At the very least, to build a secure solution, you must have the following:
- Expertise You cannot secure software without people who understand it and have done it before
- Technology Many technologies are inherently insecure. To rely on them is to fail.
- Process You must implement checks and balances throughout the entire lifecycle of development
- Auditing Difficult problems require iterative review cycles - it won't be right the 1st or 2nd time
Expertise Requires Proper Experience
Securing solutions isn't about being smart or having years of programming experience. There is a credible study that shows experience in software is no indication of security ability: Being senior doesn't yield more security knowledge than being junior. A developer has to be properly trained in specific areas, and has to put that training into practice. For complex engineering tasks, pros with years of experience struggle. Look at Galloping Gertie and the Bay Bridge for some supporting evidence. Security is no different.
DefiniSec was built using a core team of people who have dedicated their careers to products and services securing information.
Some technologies are inherently insecure. OpenSSL taught industry a tough lesson with Heartbleed. Being open source offered an opportunity for security, but didn't guarantee it. The SSL protocol has its own shortcomings as well (certain versions of session resumption should probably be avoided altogether).
DefiniSec uses a minimal set of libraries and in core processing avoids ATL, MFC, OpenSSL (and SSL altogether), .NET, and others. We built our solution assuming attackers gain access to the very computers on which we protect data. This is very rare even for security products, though required in today's dynamics.
Developing secure software requires a process focused on insuring security is taken into consideration every step of the way - from requirements through managing a deployed instance of the technology through incident response. Microsoft publishes their Security Development Lifecycle model available for adaptation, and many companies sell their own methodologies along with software and components that aid in efficient application of proper controls. This includes data flow and threat modeling, attack surface reduction, secure coding, fuzz testing, and many other secure development tasks too vast to describe here. Without a team focused on security and backed by those with expertise and the controls to impose discipline across the board, the end result will be greatly misaligned with what you deserve.
DefiniSec's core team has adopted, customized, and deployed secure development processes and procedures in multiple organizations, both large and small, for teams using different coding methodologies (Agile, SCRUM, XP, Waterfall). Several of our team members specialize in secure coding, and have built and shipped software designed to help teams achieve better secure programming efficiency.
When you think you're ready to ship a product, penetration testing and security auditing should be used to insure that the team's blind spots are discovered and addressed. This is an ongoing process that isn't done once - teams have to repeatedly get outside validation. There are many companies providing these services, though we want to warn that many aren't qualified to do so.
At the RSA Conference this past year, we were talking to an emerging company in the test space touting their innovative new way of achieving results quickly. We asked for a typical campaign and pricing - the quote we were given was for four weeks with their top team finding three to four security defects. This isn't an indication of a proper audit.
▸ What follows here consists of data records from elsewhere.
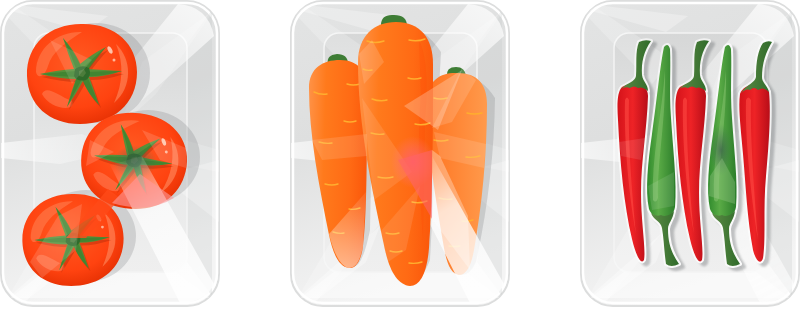
<!DOCTYPE html>
<html lang="en">
<head>
<meta charset="utf-8">
<title>Vegetables in wrapped trays</title>
<style>
:root{--paper:#fff;--tray-dark:#d6d7d7;--tray-mid:#e3e4e4;--tray-light:#f4f4f4;--tomato:#ff4310;--tomato-light:#ff7a4a;--tomato-dark:#e83204;--carrot:#ff7a1c;--carrot-light:#ff9348;--carrot-dark:#fb5a0c;--carrot-ring:#ffae2e;--leaf:#56913a;--leaf-dark:#2f6b2a;--chili-dark:#b80d18;--stem-light:#5d8a45}
html,body{margin:0;background:var(--paper);overflow:hidden}
svg{display:block;width:802px;height:310px}
.shadow{fill:#77797c;opacity:.24}
.film{fill:#fff}
.ring{fill:none;stroke:var(--carrot-ring);stroke-width:1.4;stroke-linecap:round}
.pepper-halo{stroke:#fff;stroke-width:4;stroke-linejoin:round;opacity:.65;filter:drop-shadow(4px 3px 1px rgba(80,84,88,.5))}
</style>
</head>
<body>
<svg viewBox="0 0 802 310" role="img" aria-label="Three wrapped trays with tomatoes, carrots and chili peppers">
<defs>
<linearGradient id="tray-fill" x1="0" y1="0" x2=".25" y2="1">
<stop offset="0" stop-color="var(--tray-mid)"/><stop offset=".45" stop-color="#dedfdf"/><stop offset="1" stop-color="var(--tray-light)"/>
</linearGradient>
<linearGradient id="floor-fill" x1="0" y1="0" x2="0" y2="1">
<stop offset="0" stop-color="var(--tray-dark)"/><stop offset=".5" stop-color="#e6e7e7"/><stop offset="1" stop-color="#efefef"/>
</linearGradient>
<radialGradient id="tomato-fill" cx=".45" cy=".4" r=".62">
<stop offset="0" stop-color="#ff5a22"/><stop offset=".7" stop-color="var(--tomato)"/><stop offset="1" stop-color="var(--tomato-dark)"/>
</radialGradient>
<linearGradient id="carrot-fill" x1="0" y1="0" x2="1" y2=".1">
<stop offset="0" stop-color="var(--carrot-light)"/><stop offset=".3" stop-color="var(--carrot)"/><stop offset=".75" stop-color="#ff6a14"/><stop offset="1" stop-color="var(--carrot-dark)"/>
</linearGradient>
<linearGradient id="carrot-soft" x1="0" y1="0" x2="1" y2="0">
<stop offset="0" stop-color="#ff7420"/><stop offset="1" stop-color="#ff9a4c"/>
</linearGradient>
<linearGradient id="chili-fill">
<stop offset="0" stop-color="#d5131a"/><stop offset=".5" stop-color="#ee2326"/><stop offset="1" stop-color="var(--chili-dark)"/>
</linearGradient>
<linearGradient id="green-fill">
<stop offset="0" stop-color="#2f8a2c"/><stop offset=".4" stop-color="#5aab46"/><stop offset="1" stop-color="#2b7d2a"/>
</linearGradient>
<linearGradient id="stem-fill" x1="0" y1="0" x2="1" y2="0">
<stop offset="0" stop-color="var(--stem-light)"/><stop offset="1" stop-color="var(--leaf-dark)"/>
</linearGradient>
<linearGradient id="beam-fill" gradientUnits="userSpaceOnUse" x1="118" y1="158" x2="190" y2="300">
<stop offset="0" stop-color="#fff" stop-opacity="0"/><stop offset=".4" stop-color="#fff" stop-opacity=".68"/><stop offset="1" stop-color="#fff" stop-opacity=".85"/>
</linearGradient>
<linearGradient id="corner-fill" gradientUnits="userSpaceOnUse" x1="212" y1="6" x2="115" y2="135">
<stop offset="0" stop-color="#fff" stop-opacity=".75"/><stop offset="1" stop-color="#fff" stop-opacity=".12"/>
</linearGradient>
<linearGradient id="side-fill" gradientUnits="userSpaceOnUse" x1="0" y1="0" x2="115" y2="0">
<stop offset="0" stop-color="#fff" stop-opacity=".65"/><stop offset="1" stop-color="#fff" stop-opacity=".1"/>
</linearGradient>
<linearGradient id="fade-fill" x1="0" y1="0" x2="0" y2="1">
<stop offset="0" stop-color="#fff" stop-opacity=".08"/><stop offset="1" stop-color="#fff" stop-opacity=".5"/>
</linearGradient>
<radialGradient id="glow-pink"><stop offset="0" stop-color="#ff5a70" stop-opacity=".85"/><stop offset="1" stop-color="#ff7a80" stop-opacity="0"/></radialGradient>
<radialGradient id="glow-grey"><stop offset="0" stop-color="#3a5a4c" stop-opacity=".7"/><stop offset="1" stop-color="#3f6d52" stop-opacity="0"/></radialGradient>
<clipPath id="tray-clip"><rect x="1" y="1" width="218" height="305" rx="32"/></clipPath>

<g id="tray">
<rect x="1" y="1" width="218" height="305" rx="32" fill="url(#tray-fill)" stroke="#dcdddd" stroke-width="2"/>
<rect x="3" y="3" width="214" height="300" rx="30" fill="none" stroke="#fff" stroke-width="2.5"/>
<g clip-path="url(#tray-clip)">
<path d="M212 10 187 44V262L212 296Z" fill="#bfc1c1" opacity=".25"/>
<path d="M10 298 44 272H176L210 298Z" fill="#fff" opacity=".4"/>
</g>
<rect x="34" y="33" width="153" height="239" rx="15" fill="url(#floor-fill)" stroke="#f3f4f4" stroke-width="1.5"/>
</g>

<g id="film" clip-path="url(#tray-clip)" class="film">
<path d="M178 4Q208 6 214 36L118 122 102 98Z" fill="url(#corner-fill)"/>
<path d="M214 10 156 94 120 126 142 62Z" opacity=".16"/>
<path d="M0 143 82 134 118 151 60 164 0 158Z" fill="url(#side-fill)"/>
<path d="M5 14 14 6 92 60 72 84Z" opacity=".2"/>
<path d="M8 10 86 32 108 16 16 5Z" opacity=".28"/>
<path d="M10 294 58 212 122 172 104 206 26 302Z" opacity=".2"/>
<path d="M10 296 90 226 76 262 24 302Z" opacity=".3"/>
<path d="M136 126 219 150V172L158 160Z" opacity=".18"/>
<path d="M219 160 160 176 219 222Z" opacity=".25"/>
</g>
<path id="beam" clip-path="url(#tray-clip)" d="M110 165 142 156 214 284Q206 302 180 303Z" fill="url(#beam-fill)"/>

<g id="tomato">
<path d="M-55 2C-56-30-32-50-1-50C33-51 55-30 55-2C55 30 31 50-2 50C-33 50-54 31-55 2Z" fill="url(#tomato-fill)"/>
<path d="M-46-2C-46-26-24-43 0-42C-17-31-30-22-34-8C-37 2-44 6-46-2Z" fill="var(--tomato-light)" opacity=".65"/>
<path d="M34-30C50-15 51 13 32 29C41 9 42-10 34-30Z" fill="#ff8d62" opacity=".6"/>
<path d="M-40 20C-36 10-23 22-10 27C-5 38-32 36-40 20Z" fill="#ff8057" opacity=".55"/>
<ellipse cx="28" cy="-24" rx="2" ry="4" transform="rotate(-28 28 -24)" fill="#ffc2a8"/>
<circle cx="32" cy="-14" r="1.5" fill="#ffb598"/>
<use href="#calyx" fill="#9e2406" opacity=".35" x="2" y="3"/>
<use href="#calyx" fill="var(--leaf)"/>
<path d="M-19-36Q-5-18 0-5Q13-18 24-27Q12-12 5-2Q22-3 40-3Q20 3 5 2Q11 16 17 31Q5 18 0 5Q-8 20-15 33Q-9 16-5 3Q-24 3-42 0Q-20-2-5-3Q-11-19-19-36Z" fill="#2f7a2b" opacity=".5"/>
<path d="M-7-5Q0-10 7-6Q10 2 4 6Q-5 8-8 2Z" fill="var(--leaf-dark)"/>
<path d="M-3-3 2-5 4-1 1 3-3 2Z" fill="#4c7d3b"/>
</g>
<path id="calyx" d="M-19-36Q-8-24-2-10Q10-20 24-27Q13-15 6-5Q20-4 40-3Q22 3 7 3Q12 16 17 31Q6 20 1 7Q-6 20-15 33Q-11 18-6 5Q-22 5-42 0Q-24-4-8-5Q-14-20-19-36Z"/>

<g id="red-pepper">
<path d="M622 87C633 81 648 83 648 96C647 130 641 160 641 193C641 222 646 249 644 260C641 265 636 256 632 239C624 205 620 163 618 120C617 105 617 92 622 87Z" fill="url(#chili-fill)"/>
<path d="M625 100C624 130 627 184 636 234C631 184 628 134 629 100Q627 95 625 100Z" fill="#ff4a44" opacity=".6"/>
<path d="M621 89C628 82 635 82 636 76C637 64 635 52 639 42Q645 39 651 41C644 51 641 62 642 75C643 82 648 84 648 91Q642 86 638 88Q634 85 630 88Q625 86 621 89Z" fill="url(#stem-fill)"/>
</g>

<g id="green-pepper">
<path d="M664 47Q668 42 670 49C671 70 669 90 671 118C673 150 677 182 675 207C673 221 653 221 649 209C645 190 648 162 652 134C657 100 660 66 664 47Z" fill="url(#green-fill)"/>
<path d="M665 70C662 114 651 158 653 200Q656 204 658 198C657 162 666 122 665 70Z" fill="#85c46e" opacity=".55"/>
<path d="M651 213Q656 217 661 215Q667 218 674 211C673 220 668 223 668 229C668 244 672 254 679 264Q671 268 666 264C664 250 664 240 662 228C661 221 653 220 651 213Z" fill="url(#stem-fill)"/>
</g>

<g id="curved-pepper">
<path d="M740 94C744 82 764 82 769 92C771 112 769 142 766 176C763 208 766 240 763 258C761 265 756 262 753 250C747 217 746 188 743 154C741 130 738 108 740 94Z" fill="url(#chili-fill)"/>
<path d="M746 100C745 134 750 190 758 240C754 190 750 134 751 100Q748 95 746 100Z" fill="#ff4a44" opacity=".6"/>
<path d="M741 93C747 84 755 83 756 77C756 62 758 50 763 43Q768 40 772 42C766 52 762 63 762 77C762 83 768 86 769 92Q763 86 758 90Q754 86 750 90Q746 88 741 93Z" fill="url(#stem-fill)"/>
</g>

<g id="pepper-row">
<use href="#red-pepper"/>
<use href="#green-pepper"/>
<use href="#red-pepper" x="58"/>
<use href="#green-pepper" x="61"/>
<use href="#curved-pepper"/>
</g>
</defs>

<g id="tomato-tray">
<use href="#tray"/>
<use href="#film"/>
<g class="shadow">
<ellipse cx="96" cy="73" rx="54" ry="50"/><ellipse cx="148" cy="157" rx="52" ry="47"/><ellipse cx="86" cy="236" rx="50" ry="46"/>
</g>
<use href="#tomato" transform="translate(82 74)"/>
<use href="#tomato" transform="translate(134 161) rotate(8) scale(.96)"/>
<use href="#tomato" transform="translate(73 240) scale(.92)"/>
<ellipse cx="135" cy="162" rx="22" ry="17" fill="url(#glow-grey)"/>
<use href="#beam"/>
<path d="M66 238 108 189 120 198 86 238Z" fill="#ff4a18" opacity=".8"/>
<path d="M112 203 140 174 174 198Q148 214 112 203Z" fill="#ff9a9c" opacity=".6"/>
<g class="film">
<path d="M50 40 92 60 72 84Z" opacity=".12"/>
<path d="M86 166 114 152 90 140Z" opacity=".15"/>
<path d="M30 262 58 216 82 204 76 250 42 278Z" opacity=".14"/>
<path d="M142 130 186 148V168L160 160Z" opacity=".14"/>
</g>
</g>

<g id="carrot-tray">
<use href="#tray" x="290"/>
<use href="#film" x="290"/>
<g class="shadow">
<path d="M316 82Q345 48 373 80L370 230Q360 280 346 262Z"/>
<path d="M372 60Q405 0 441 52L430 260Q416 296 398 274Z"/>
<path d="M438 92Q470 60 495 98Q494 180 476 262Q466 284 450 268Z"/>
</g>
<g id="carrot-left">
<path d="M328 64Q326 55 337 54Q348 54 348 64Z" fill="#3e7d35"/>
<path d="M309 88C309 68 323 60 340 60C359 60 367 72 367 92C367 150 367 215 363 246C361 262 355 269 349 268C339 267 333 254 329 235C319 185 309 135 309 88Z" fill="url(#carrot-fill)"/>
<path class="ring" d="M314 92Q320 95 327 94M347 84Q353 86 360 84M319 142Q326 144 332 143M344 121Q350 123 356 121M325 184Q332 186 338 184M333 232Q339 234 344 233M349 209Q354 210 360 208"/>
<path d="M329 234 366 192 363 246Q359 268 349 268Q337 266 329 234Z" fill="url(#fade-fill)"/>
</g>
<g id="carrot-right">
<path d="M447 76Q446 67 456 67Q465 67 466 76Z" fill="#3e7d35"/>
<path d="M427 100C428 79 442 72 458 73C477 73 487 84 487 104C487 155 482 205 474 250C471 267 466 275 459 275C451 274 447 264 444 248C435 195 427 150 427 100Z" fill="url(#carrot-soft)"/>
<path class="ring" d="M434 98Q440 100 447 98M467 113Q474 115 482 113M434 140Q441 142 448 140M466 157Q473 158 480 156M439 198Q446 200 452 199M462 221Q467 222 473 220M449 246Q455 247 460 246"/>
</g>
<use href="#beam" x="290"/>
<g id="carrot-middle">
<path d="M381 25Q381 14 394 15Q407 15 407 26Z" fill="#3e7d35"/>
<path d="M358 62C358 36 374 22 396 22C420 22 433 38 433 64C433 125 433 188 429 248C427 273 420 286 410 286C398 285 390 272 385 250C372 190 358 125 358 62Z" fill="url(#carrot-fill)"/>
<path d="M419 40Q430 62 425 120L423 240Q416 144 421 96Z" fill="#ff4e08" opacity=".3"/>
<path class="ring" d="M367 41Q375 44 384 41M409 40Q417 42 425 39M363 69Q367 71 372 70M408 78Q414 80 421 78M372 99Q380 102 387 100M415 124Q422 126 430 123M371 133Q378 135 384 134M378 177Q386 179 393 177M412 202Q419 204 427 201M386 233Q393 235 399 233M390 251Q396 253 402 251M409 263Q416 264 422 262"/>
<path d="M362 98 412 172 374 200Z" fill="#fff" opacity=".1"/>
<path d="M380 232 420 186 406 250 388 262Z" fill="#fff" opacity=".1"/>
</g>
<ellipse cx="413" cy="162" rx="22" ry="26" fill="url(#glow-pink)"/>
<path d="M398 160 432 150V219Z" fill="#ff6468" opacity=".6"/>
<path d="M432 150 440 156 468 216 470 270 432 219Z" fill="#fff" opacity=".3"/>
<g class="film">
<path d="M404 106 462 70 438 130Z" opacity=".24"/>
<path d="M432 128 462 68 476 80 452 122Z" opacity=".14"/>
<path d="M359 54 372 40 384 62 364 84Z" opacity=".14"/>
<path d="M312 140 367 134V156L322 160Z" opacity=".12"/>
<path d="M434 132 486 144 484 168 440 158Z" opacity=".12"/>
</g>
</g>

<g id="pepper-tray">
<use href="#tray" x="580"/>
<use href="#film" x="580"/>
<use href="#beam" x="580" opacity=".7"/>
<use href="#pepper-row" class="pepper-halo"/>
<use href="#pepper-row"/>
<ellipse cx="721" cy="150" rx="11" ry="26" fill="url(#glow-grey)"/>
<path d="M710 176 722 158 735 182 735 204 709 196Z" fill="#a8cf98" opacity=".3"/>
<g class="film">
<path d="M619 142 645 138 641 160 621 156Z" opacity=".1"/>
<path d="M648 186 674 172V206L652 210Z" opacity=".1"/>
</g>
</g>
</svg>
</body>
</html>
In a past audit, we were working with a development team of five working over the course of a three-year grass-roots effort. The team was comprised of experienced security developers focused on designing and building secure software. The audit process was performed by one of the strongest teams available. In the first hour, auditors identified over a dozen critical issues to deal with. Over the next several days, the count jumped past fifty. This took another eight weeks of iterative fix/retest before the software was ready for final testing and release.
In another example, just this past week OpenSSL patched a critical vulnerability. Didn't the software just go through a formal audit? Yes. We don't know if this was something found by the auditors, or independent. It doesn't much matter - and it wouldn't be an indication of failure. These activities take iterations and time. The issue is evidence of a normal process catching up with years of development.
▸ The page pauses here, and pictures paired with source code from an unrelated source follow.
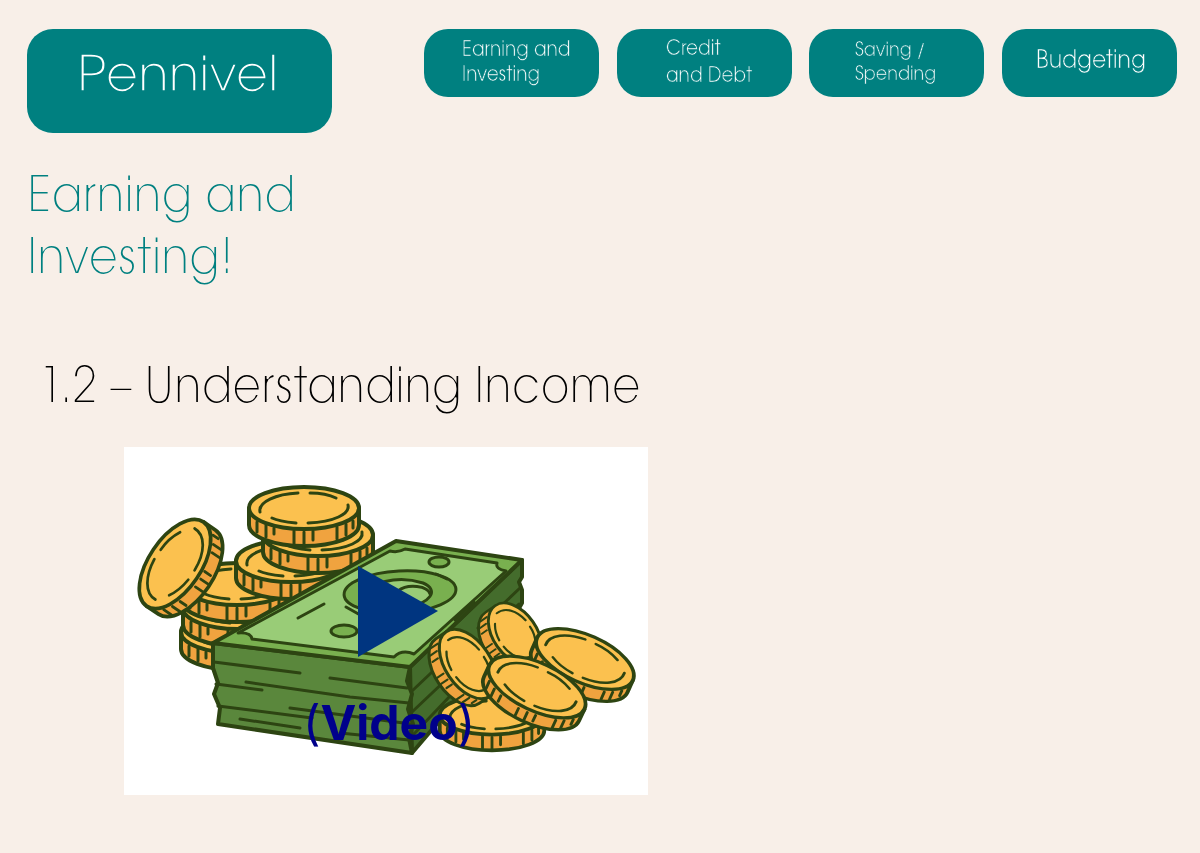
<!DOCTYPE html>
<html lang="en">
<head>
<meta charset="utf-8">
<title>Pennivel – Understanding Income</title>
<style>
:root {
  --paper: #f8efe8;
  --teal: #008080;
  --black: #000;
  --navy: #00008b;
  --play: #003580;
  --outline: #2d4412;
  --coin: #fbc14f;
  --coin-side: #f0a33f;
  --note: #99cc77;
  --note-rim: #79b04f;
  --note-side: #5a873c;
  --note-shade: #446c2c;
}
* { box-sizing: border-box; margin: 0; padding: 0; }
html, body { width: 1200px; height: 853px; overflow: hidden; }
body {
  background: var(--paper);
  font-family: "TeX Gyre Adventor", "Lato", sans-serif;
  font-weight: 400;
}
a { color: inherit; text-decoration: none; }
.page { width: 1200px; height: 853px; display: flex; flex-direction: column; align-items: flex-start; }
.thin {
  display: block;
  white-space: nowrap;
  transform: scaleX(.88);
  transform-origin: left center;
}
.site-header {
  width: 1200px;
  display: flex;
  justify-content: space-between;
  align-items: flex-start;
  padding: 29px 23px 0 27px;
}
.brand, .nav-button { display: flex; align-items: center; background: var(--teal); color: #fff; }
.brand { width: 305px; height: 104px; border-radius: 26px; padding: 0 0 6px 50px; }
.brand .thin { font-size: 50px; line-height: 60px; transform: none; -webkit-text-stroke: 1.7px var(--teal); }
.site-nav { width: 753px; display: flex; justify-content: space-between; }
.nav-button { width: 175px; height: 68px; border-radius: 24px; }
.nav-button .thin { -webkit-text-stroke: .5px var(--teal); }
.earning { padding-left: 38px; font-size: 21px; line-height: 25px; }
.credit { padding-left: 49px; font-size: 21px; line-height: 27px; }
.saving { padding-left: 46px; font-size: 20px; line-height: 24px; }
.budgeting { padding: 0 0 3px 34px; font-size: 25px; line-height: 30px; }
h1, h2 { font-weight: 400; font-size: 52px; -webkit-text-stroke: 1.9px var(--paper); }
h1 { color: var(--teal); line-height: 62px; margin: 34px 0 0 27px; }
h2 { color: var(--black); line-height: 60px; margin: 68px 0 0 38px; }
h2 .thin { transform: scaleX(.86); }
.video { position: relative; width: 524px; height: 348px; margin: 28px 0 0 124px; background: #fff; }
.video svg { position: absolute; inset: 0; display: block; }
.video figcaption {
  position: absolute;
  left: 179px;
  top: 246px;
  font: 700 48px/60px "Inter", sans-serif;
  color: var(--navy);
  white-space: nowrap;
}
.paren { font-weight: 400; }
.ink { stroke: var(--outline); stroke-width: 4; stroke-linejoin: round; stroke-linecap: round; }
.line { fill: none; }
.fine { stroke-width: 3; }
</style>
</head>
<body>
<main class="page">
  <header class="site-header">
    <a class="brand" href="#"><span class="thin">Pennivel</span></a>
    <nav class="site-nav">
      <a class="nav-button earning" href="#"><span class="thin">Earning and<br>Investing</span></a>
      <a class="nav-button credit" href="#"><span class="thin">Credit<br>and Debt</span></a>
      <a class="nav-button saving" href="#"><span class="thin">Saving /<br>Spending</span></a>
      <a class="nav-button budgeting" href="#"><span class="thin">Budgeting</span></a>
    </nav>
  </header>

  <h1><span class="thin">Earning and<br>Investing!</span></h1>
  <h2><span class="thin">1.2 – Understanding Income</span></h2>

  <figure class="video">
    <svg width="524" height="348" viewBox="124 447 524 348" role="img" aria-label="Stack of banknotes with gold coins and a play button">
      <defs>
        <g id="coin">
          <path class="ink" fill="var(--coin-side)" d="M-55 0V17A55 21 0 0 0 55 17V0Z"/>
          <path class="ink line fine" d="M-47 14V24M-38 17V29M-30 20V26M-10 23V36M0 24V37M9 23V32M33 19V31M42 16V27M49 13V20"/>
          <ellipse class="ink" fill="var(--coin)" rx="55" ry="21"/>
          <path class="ink line fine" d="M-44 4C-46-6-28-14-6-15M6-15C16-15 26-13 32-10M44-3C46 6 30 14 4 15M-8 15C-18 14-26 13-32 10"/>
        </g>
        <g id="tilted-coin">
          <path class="ink" fill="var(--coin-side)" d="M-54 0V16A54 29 0 0 0 54 16V0Z"/>
          <path class="ink line fine" d="M-47 18V28M-39 24V34M-30 28V36M-8 33V44M2 33V44M11 32V40M32 27V37M40 23V33M48 17V24"/>
          <ellipse class="ink" fill="var(--coin)" rx="54" ry="29"/>
          <path class="ink line fine" d="M-43 4C-44-10-28-20-8-22M4-22C14-22 24-19 31-15M43-4C44 10 28 21 6 22M-6 22C-16 21-25 18-31 14"/>
        </g>
      </defs>

      <g id="left-coins">
        <use href="#coin" x="236" y="632"/>
        <use href="#coin" x="238" y="608"/>
        <use href="#coin" x="237" y="584"/>
        <use href="#coin" x="291" y="561"/>
        <use href="#coin" x="318" y="535"/>
        <use href="#coin" x="304" y="508"/>
        <use href="#tilted-coin" transform="translate(175 564) rotate(-56) scale(.94 .9)"/>
      </g>

      <g id="banknotes">
        <path class="ink" fill="var(--note-shade)" d="M410 667L522 560V577L519 582L522 590V603L518 610L521 625L412 753Z"/>
        <path class="ink" fill="var(--note-side)" d="M213 643L410 667L407 681L412 694L408 709L413 724L409 738L412 753L218 724L220 708L214 694L218 683L213 668Z"/>
        <path class="ink line fine" d="M214 662L300 673M330 678L407 688M216 684L262 690M246 682L350 697L409 703M218 706L312 718M290 708L411 724M240 719L300 728M340 733L409 740M412 691L470 636M478 628L520 588M412 712L450 676M413 735L452 694M490 630L519 604"/>
        <path class="ink" fill="var(--note-rim)" d="M396 541L522 560L410 667L213 643Z"/>
        <path class="ink fine" fill="var(--note)" d="M390 551Q398 553 405 549L497 563Q495 569 506 571L414 654Q402 649 394 657L252 639Q251 632 238 633Z"/>
        <ellipse class="ink fine" fill="var(--note-rim)" cx="400" cy="592" rx="56" ry="21" transform="rotate(-3 400 592)"/>
        <path class="ink fine" fill="var(--note)" d="M366 598C366 582 398 575 423 583C440 590 430 604 406 607C384 609 366 606 366 598Z"/>
        <path class="ink line fine" d="M398 591C408 583 428 586 430 594M346 607L362 616M436 574L447 579M298 618L324 604M455 620L474 602"/>
        <ellipse class="ink fine" fill="var(--note-rim)" cx="344" cy="631" rx="13" ry="6"/>
        <ellipse class="ink fine" fill="var(--note-rim)" cx="439" cy="562" rx="10" ry="5"/>
      </g>

      <g id="right-coins">
        <use href="#coin" transform="translate(492 715) scale(.95 .93)"/>
        <use href="#tilted-coin" transform="translate(515 634) rotate(55) scale(.64 .75)"/>
        <use href="#tilted-coin" transform="translate(468 664) rotate(56) scale(.72 .78)"/>
        <use href="#tilted-coin" transform="translate(585 659) rotate(24) scale(.97 .82)"/>
        <use href="#tilted-coin" transform="translate(537 687) rotate(25) scale(.97 .82)"/>
      </g>

      <polygon id="play-button" fill="var(--play)" points="358,566 438,611 358,657"/>
    </svg>
    <figcaption><span class="paren">(</span>Video<span class="paren">)</span></figcaption>
  </figure>
</main>
</body>
</html>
Our team at DefiniSec has been responsible for all aspects of securing software covered here, and many more. We've found that secure development methodologies are the exception, not the rule, for software in general. We've seen numerous companies emerge with claims of new, safe, secure ways of doing xyz only to find they don't have the expertise and insight to achieve effective results. When people wonder why we continue to see giant data breaches, understand that secure development isn't yet prioritized as it should be. Until that changes, we are going to see more of the same.
We designed SSProtect to secure your data despite these realities. This has taken a combined total of more than a few decades worth of experience. But no matter how you choose to protect yourself, choose something - and make sure when you do, you have a team that understands the basic aspects of creating secure solutions. Talk to our team or send firstname.lastname@example.org an email - even if we can't help you, we can give you an idea of who can.
This article was published July 16th, 2015